Finally, diapered animals (recall the kangaroo wandering Wisconsin not long ago) have become a primary focus of this blog. Here is another story from the land of cheese.

Saturday, August 11, 2007

Morning adventure

Photos from a journey 60 miles south of Chicago on the border of Kankakee and Iroquois Counties:

Wednesday, August 8, 2007

Good latitude

A few final thoughts from Canada. First, this snapping turtle, right, and its friends repeatedly attacked our stringers of largemouth bass. Second, I was reflecting today on the uniqueness of the place. It's on a latitude parallel to northern Michigan and northern Wisconsin but it still is quite different. More northerly feeling, somehow. Blueberry bushes are everywhere; they practically cover the island we camped on. My ideal camping experience strives to replicate the Canada experience. It mostly falls short, but my goal continues to be to find places like this stateside. Nicolet National Forest comes close.

On Monday, I arrived at the Southwest Side cubicle mine and was granted a seat next to a large window. This is the first time in my career I've had a window seat. Today I saw a monarch butterfly.

Monday, August 6, 2007

Tree envy

Driftless area regulars, all five of you, know that ancient forests are a regular topic here. Word came across today that an 8 million-year-old forest was discovered in Hungary. Illinois' ancient forests, nearly 300 million years older, make Hungary's look like a bunch of scrawny saplings.

Sunday, August 5, 2007

Camping perils

A first attempt at video for driftless area. The YouTube process took away a lot of the resolution of the original. Also, this was filmed before a swarm of deer flies mauled my feet.

Wilderness spoiled?

Back in the beautiful basin of ancient Lake Chicago with further details of the Canada trip. The bird species tally was 43. I added two birds to my life list: olive-sided flycatcher and black-backed woodpecker.

I've been seeking the olive-sided flycatcher for a while now. They are uncommon and reside in the north woods, but they are often seen in Chicago during spring migration. I identified it by its distinctive "quick three beers" call.

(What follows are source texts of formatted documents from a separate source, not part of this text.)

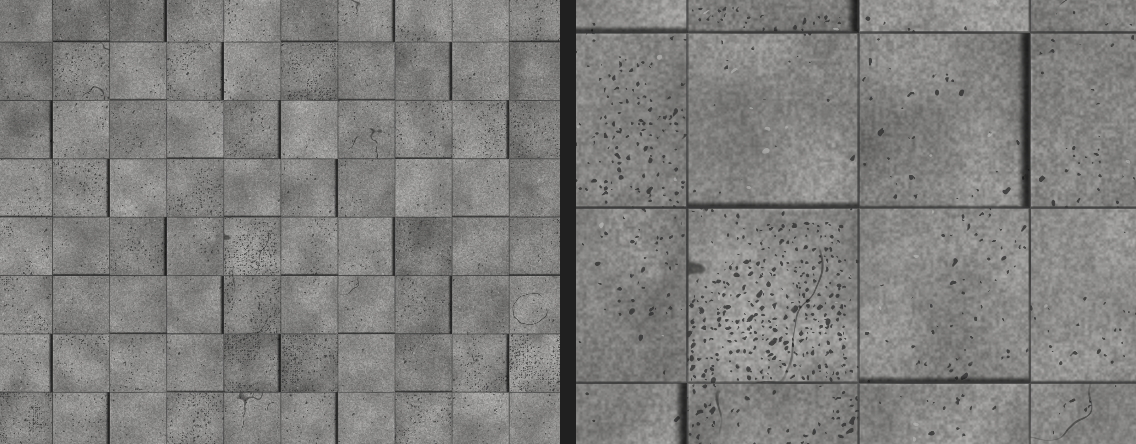
Left: the whole. Right: its middle third, enlarged.
Reproduce this texture procedurally as a Shadertoy shader.

```glsl
#define TILES vec2(9.81, 7.606)
#define GRID_SHIFT vec2(0.08, 0.115)
#define JOINT_WIDTH 0.014
#define SHADOW_WIDTH 0.085
#define SHADOW_DEPTH 0.72
#define TONE_SPREAD 0.08
#define MOTTLE 0.42
#define GRAIN 0.24
#define STONE vec3(0.532, 0.530, 0.525)
#define JOINT_COLOR vec3(0.22)
#define PORE_COLOR vec3(0.19)
#define CHIP_COLOR vec3(0.74, 0.74, 0.73)

float hash(vec2 p) {
    vec3 q = fract(vec3(p.xyx) * 0.1031);
    q += dot(q, q.yzx + 33.33);
    return fract((q.x + q.y) * q.z);
}

float noise(vec2 p) {
    vec2 i = floor(p), f = fract(p);
    f = f * f * (3.0 - 2.0 * f);
    return mix(mix(hash(i), hash(i + vec2(1, 0)), f.x),
               mix(hash(i + vec2(0, 1)), hash(i + vec2(1, 1)), f.x), f.y);
}

float fbm(vec2 p) {
    float sum = 0.0, amp = 0.5;
    for (int i = 0; i < 5; i++) {
        sum += amp * noise(p);
        p = mat2(1.6, 1.2, -1.2, 1.6) * p + 7.3;
        amp *= 0.5;
    }
    return sum;
}

// Tile relief climbs in diagonal steps that recur every four tiles
float tileHeight(vec2 cell) {
    int step4 = int(mod(cell.x + cell.y + 1.0, 4.0));
    return vec4(0.85, 0.35, 0.10, 1.0)[step4];
}

// Shadow thrown across an edge by a higher neighbour
float edgeShadow(float dist, float rise) {
    float reach = SHADOW_WIDTH * max(rise, 0.0) + 0.001;
    return (1.0 - smoothstep(0.2 * reach, reach, dist)) * smoothstep(0.0, 0.5, rise);
}

// Irregular spots, one candidate in each jittered cell
float spots(vec2 p, float freq, float density, float size, float px) {
    vec2 q = p * freq + (noise(p * freq * 2.0) - 0.5) * 0.4;
    vec2 id = floor(q);
    float present = step(hash(id + 5.7), density);
    vec2 center = 0.3 + 0.4 * vec2(hash(id + 11.3), hash(id + 27.1));
    vec2 offset = (fract(q) - center) * vec2(1.0, 0.7 + 0.6 * hash(id + 3.9));
    float radius = size * (0.4 + 0.6 * hash(id + 41.7));
    float blur = px * freq * 0.6;
    return present * (1.0 - smoothstep(radius - blur, radius + blur, length(offset)));
}

void mainImage(out vec4 fragColor, in vec2 fragCoord) {
    vec2 p = fragCoord / iResolution.xy * TILES + GRID_SHIFT;
    float px = TILES.y / iResolution.y;
    vec2 cell = floor(p), f = fract(p);
    float seed = hash(cell + 19.0), wear = hash(cell + 71.0);
    vec2 stone = f + cell * 3.0 + 40.0 * vec2(seed, wear);

    // Clouded stone, lighter towards the middle of some tiles
    float cloud = fbm(stone * 2.3 + 0.6 * fbm(stone * 3.1));
    float edge = min(min(f.x, 1.0 - f.x), min(f.y, 1.0 - f.y));
    float tone = 1.0 + (seed - 0.5) * 2.0 * TONE_SPREAD + (cloud - 0.48) * MOTTLE;
    tone += (smoothstep(0.0, 0.28, edge) - 0.65) * 0.10 * wear;
    tone -= 0.10 * smoothstep(0.55, 1.0, noise(stone * 1.7 + 9.0));

    // Fine gritty surface
    float grit = 0.6 * noise(stone * 47.0) + 0.4 * noise(stone * 83.0 + 5.0) - 0.5;
    tone += grit * GRAIN * (0.8 + 0.8 * cloud) * 1.3;
    vec3 color = STONE * tone;

    // Pores gather in patches and are dense on a few tiles
    float patchy = smoothstep(0.42, 0.72, noise(stone * 3.3 + 17.0));
    float density = (0.04 + 0.55 * wear * wear * wear) * (0.15 + patchy);
    float pores = max(spots(stone, 15.0, density, 0.24, px),
                      spots(stone + 3.3, 27.0, density, 0.30, px));
    color = mix(color, PORE_COLOR, 0.8 * pores);

    // Pale chips and hairline cracks
    float chips = spots(stone + 8.1, 9.0, 0.03 + 0.07 * step(0.85, seed), 0.15, px);
    color = mix(color, CHIP_COLOR, 0.6 * chips);
    float crackDist = abs(noise(stone * 2.1 + 31.0) - 0.5 + 0.12 * (noise(stone * 9.0) - 0.5));
    float crack = 1.0 - smoothstep(0.003, 0.008 + px, crackDist);
    crack *= step(0.84, hash(cell + 53.0)) * smoothstep(0.55, 0.7, noise(stone * 2.7));
    color *= 1.0 - 0.4 * crack;

    // Relief: shadows on lower tiles, bright rims on higher ones
    float h = tileHeight(cell);
    float riseRight = tileHeight(cell + vec2(1, 0)) - h;
    float riseBelow = tileHeight(cell - vec2(0, 1)) - h;
    float shadow = max(edgeShadow(1.0 - f.x, riseRight),
                       0.8 * edgeShadow(f.y, riseBelow));
    color *= 1.0 - SHADOW_DEPTH * shadow;
    float dropLeft = h - tileHeight(cell - vec2(1, 0));
    float dropAbove = h - tileHeight(cell + vec2(0, 1));
    float rim = max(edgeShadow(f.x, 0.4 * dropLeft), edgeShadow(1.0 - f.y, 0.6 * dropAbove));
    color *= 1.0 + 0.16 * rim;

    // Thin joints, uneven in strength
    vec2 toJoint = min(f, 1.0 - f);
    vec2 line = clamp((0.5 * JOINT_WIDTH - toJoint) / px + 0.5, 0.0, 1.0);
    float joint = max(line.x, line.y) * (0.55 + 0.4 * noise(p * 3.0));
    color = mix(color, JOINT_COLOR, joint);

    // Broad light falloff towards the upper left
    vec2 uv = fragCoord / iResolution.xy;
    color *= 1.0 - 0.14 * smoothstep(0.35, 0.0, length(uv - vec2(0, 1)) * 0.9 + 0.0);
    fragColor = vec4(clamp(color, 0.0, 1.0), 1.0);
}
```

I've been in black-backed woodpecker territory before but never had seen one. The Peterson guide describes them as "scarce." I saw the woodpecker land in a tree in the island across from where we were camping. Its call was a cuckoo-like "chuk," which is unlike any of the other potential woodpeckers of the area. I immediately ruled out downy, hairy, red-bellied and yellow-bellied sapsucker. When I saw it fly, I was pretty sure it was either a black-backed woodpecker or the more northerly american three-toed woodpecker. A little research confirmed it was the former.

Birds I should have added to the life list included the boreal owl and boreal chickadee. I'm near certain I heard them both but didn't realize it at the time.

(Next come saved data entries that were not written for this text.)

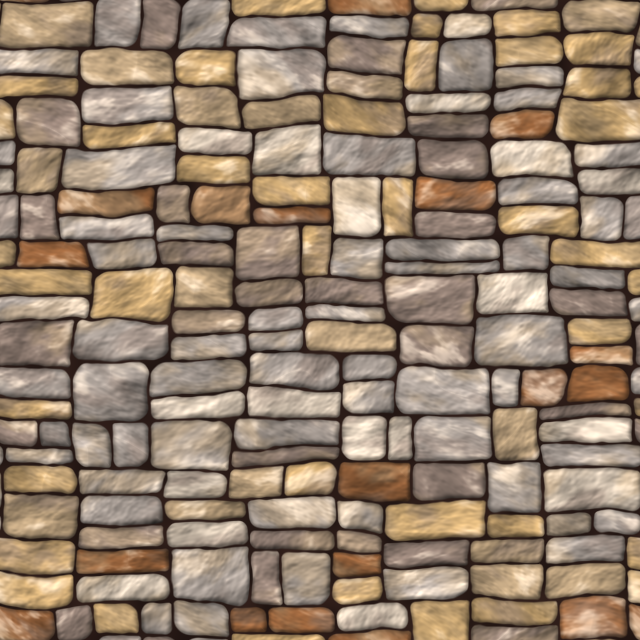
A WebGL 1 fragment shader for this texture:

```glsl
precision highp float;
uniform vec2 u_resolution;

const vec2 CELLS = vec2(8.0, 14.0);      // even counts, so the wall wraps
const float JITTER = 0.52;               // shift of joints, in cells
const vec2 BEND = vec2(0.022, 0.017);    // slow bending of joints
const float ROUGH = 0.0045;              // fine wobble of stone edges
const float JOINT = 0.0019;              // half the joint width
const float EDGE_SOFT = 0.0016;
const float RIM = 0.011;                 // width of the worn, shaded rim
const vec2 GRAIN = vec2(17.0, 32.0);     // grain frequency along and across
const vec2 LIGHT_STEP = vec2(-0.0022, 0.0032);
const float RELIEF = 1.25;
const float MOTTLE = 0.75;

const vec3 MORTAR = vec3(0.15, 0.095, 0.08);
const vec3 GREY = vec3(0.62, 0.58, 0.55);
const vec3 TAUPE = vec3(0.53, 0.46, 0.42);
const vec3 GOLD = vec3(0.74, 0.61, 0.42);
const vec3 SAND = vec3(0.70, 0.60, 0.47);
const vec3 RUST = vec3(0.55, 0.36, 0.22);
const vec3 PALE = vec3(0.79, 0.73, 0.66);

float hash(vec2 p) {
  return fract(sin(dot(p, vec2(127.1, 311.7))) * 43758.5453);
}

vec2 wrap(vec2 v, vec2 period) {
  return floor(mod(v + 0.5, period));
}

float noise(vec2 p, vec2 period) {
  vec2 i = floor(p), f = fract(p);
  f = f * f * (3.0 - 2.0 * f);
  float a = hash(wrap(i, period));
  float b = hash(wrap(i + vec2(1.0, 0.0), period));
  float c = hash(wrap(i + vec2(0.0, 1.0), period));
  float d = hash(wrap(i + 1.0, period));
  return mix(mix(a, b, f.x), mix(c, d, f.x), f.y);
}

float fbm(vec2 p) {
  float sum = 0.0, amp = 0.5;
  for (int i = 0; i < 4; i++) {
    sum += amp * noise(p, vec2(512.0));
    p = mat2(1.6, 1.2, -1.2, 1.6) * p + 7.3;
    amp *= 0.55;
  }
  return sum / 1.01;
}

// Height of the cleft stone face: grain plus sharp ridges
float face(vec2 p) {
  float ridge = 1.0 - abs(2.0 * noise(p * 0.6 + 31.0, vec2(512.0)) - 1.0);
  return fbm(p) + 0.3 * ridge;
}

float jointShift(vec2 v) {
  return (hash(wrap(v, CELLS) + 0.37) - 0.5) * JITTER;
}

// Pinwheel layout: at each vertex one joint runs on and the other stops.
// Returns left, bottom, right, top in cells.
vec4 cellRect(vec2 c) {
  float a = jointShift(c), b = jointShift(c + vec2(1.0, 0.0));
  float d = jointShift(c + 1.0), e = jointShift(c + vec2(0.0, 1.0));
  bool even = mod(c.x + c.y + 0.5, 2.0) < 1.0;
  return vec4(c, c + 1.0) + (even ? vec4(e, a, b, d) : vec4(a, b, d, e));
}

vec3 stoneColour(float pick) {
  if (pick < 0.37) return GREY;
  if (pick < 0.54) return TAUPE;
  if (pick < 0.70) return GOLD;
  if (pick < 0.82) return SAND;
  return pick < 0.90 ? RUST : PALE;
}

void main() {
  vec2 uv = gl_FragCoord.xy / u_resolution;
  vec2 bend = vec2(noise(uv * 9.0, vec2(9.0)), noise(uv * 9.0 + 4.5, vec2(9.0)));
  vec2 wobble = vec2(noise(uv * 31.0, vec2(31.0)), noise(uv * 31.0 + 15.5, vec2(31.0)));
  vec2 p = (uv + (bend - 0.5) * BEND + (wobble - 0.5) * ROUGH) * CELLS;

  // Find the block that holds this point
  vec4 rect = vec4(0.0, 0.0, 1.0, 1.0);
  vec2 id = vec2(0.0);
  for (int y = -1; y <= 1; y++) {
    for (int x = -1; x <= 1; x++) {
      vec2 c = floor(p) + vec2(float(x), float(y));
      vec4 r = cellRect(c);
      if (all(greaterThanEqual(p, r.xy)) && all(lessThan(p, r.zw))) {
        rect = r;
        id = wrap(c, CELLS);
      }
    }
  }

  // Split tall blocks into two courses and some wide ones side by side
  vec2 size = (rect.zw - rect.xy) / CELLS;
  vec2 cut = mix(rect.xy, rect.zw, 0.36 + 0.28 * hash(id + 3.1));
  if (size.y > 0.052 + 0.05 * hash(id + 5.7)) {
    if (p.y > cut.y) { rect.y = cut.y; id += vec2(37.0, 17.0); }
    else rect.w = cut.y;
  } else if (size.x > 0.12 && hash(id + 8.3) < 0.35) {
    if (p.x > cut.x) { rect.x = cut.x; id += vec2(53.0, 29.0); }
    else rect.z = cut.x;
  }

  // Rounded stone, each corner worn by its own amount
  vec2 local = (p - 0.5 * (rect.xy + rect.zw)) / CELLS;
  vec2 halfSize = 0.5 * (rect.zw - rect.xy) / CELLS - JOINT;
  float wear = hash(id + 11.0 + 2.3 * step(0.0, local.x) + 5.9 * step(0.0, local.y));
  float radius = min(mix(0.004, 0.025, wear * wear), 0.85 * min(halfSize.x, halfSize.y));
  vec2 q = abs(local) - halfSize + radius;
  float dist = length(max(q, 0.0)) + min(max(q.x, q.y), 0.0) - radius;
  dist += (noise(uv * 84.0, vec2(84.0)) - 0.5) * 0.0022;

  // Grain tilted differently on each stone
  float angle = (hash(id + 21.0) - 0.5) * 1.5;
  mat2 turn = mat2(cos(angle), sin(angle), -sin(angle), cos(angle));
  vec2 origin = 100.0 + 60.0 * vec2(hash(id + 23.0), hash(id + 27.0));
  vec2 grain = origin + turn * local * GRAIN;
  float height = face(grain);
  float slope = height - face(origin + turn * (local + LIGHT_STEP) * GRAIN);
  float stain = fbm(grain * 0.55 + 43.0);

  vec3 colour = stoneColour(hash(id + 33.0)) * (0.93 + 0.16 * hash(id + 39.0));
  colour = mix(colour, SAND, 0.55 * smoothstep(0.48, 0.72, stain));
  colour = mix(colour, TAUPE, 0.5 * smoothstep(0.45, 0.25, stain));
  colour = mix(colour, PALE, 0.5 * smoothstep(0.78, 0.98, height));

  // Face relief, lit upper left rim and dark worn edge
  float rim = 1.0 - smoothstep(0.0, RIM, -dist);
  vec2 side = local / halfSize;
  float light = 1.0 + MOTTLE * (height - 0.66) + RELIEF * slope;
  light += 0.16 * rim * (side.y - 0.6 * side.x);
  light *= 1.03 - 0.36 * rim * rim;

  float soft = max(EDGE_SOFT, 0.8 / u_resolution.y);
  float cover = 1.0 - smoothstep(-soft, soft, dist);
  vec3 mortar = MORTAR * (0.8 + 0.5 * wobble.x);
  gl_FragColor = vec4(mix(mortar, colour * light, cover), 1.0);
}
```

Meantime, one of the unfortunate developments of the trip was the realization that a secluded lake adjacent to where we were camped is increasingly being utilized by anglers. The lake heretofore had only been accessible by a 2.5-mile boat ride and .3-mile portage. A new road has eased ORV access to the marsh at the south end of the lake. We fished the lake four times and didn't see anyone, but we met someone who fished it on one of the days we weren't there. In general, there was more traffic in the area as commercial interests and more vacationers have begun to seep in.

Saturday, August 4, 2007

Aberrant conditions

The Canada trip was the hottest and buggiest in my experience there. It's a tribute to the wondrous beauty of the place (and that I needed a vacation!) that these factors were easy to overcome. Temperatures climbed above 90 degrees, and heat advisories were issued in the Sudbury, Ontario, area. Mosquitoes, deer flies, horseflies and no-see-ums were among the insects that feasted on us. The bugs took a particular liking to me, and I wasn't flattered. Swimming in the tannin-tinged waters of Judge Lake became our respite.

The woods and lakes were teeming with so much life; I kept thinking about the book White-Out, which is a paean to the fertility of Antarctica. I'm back on the Allegheny Plateau now, and I hope to provide a detailed trip account soon. I should have at least two new bird species to add to the life list.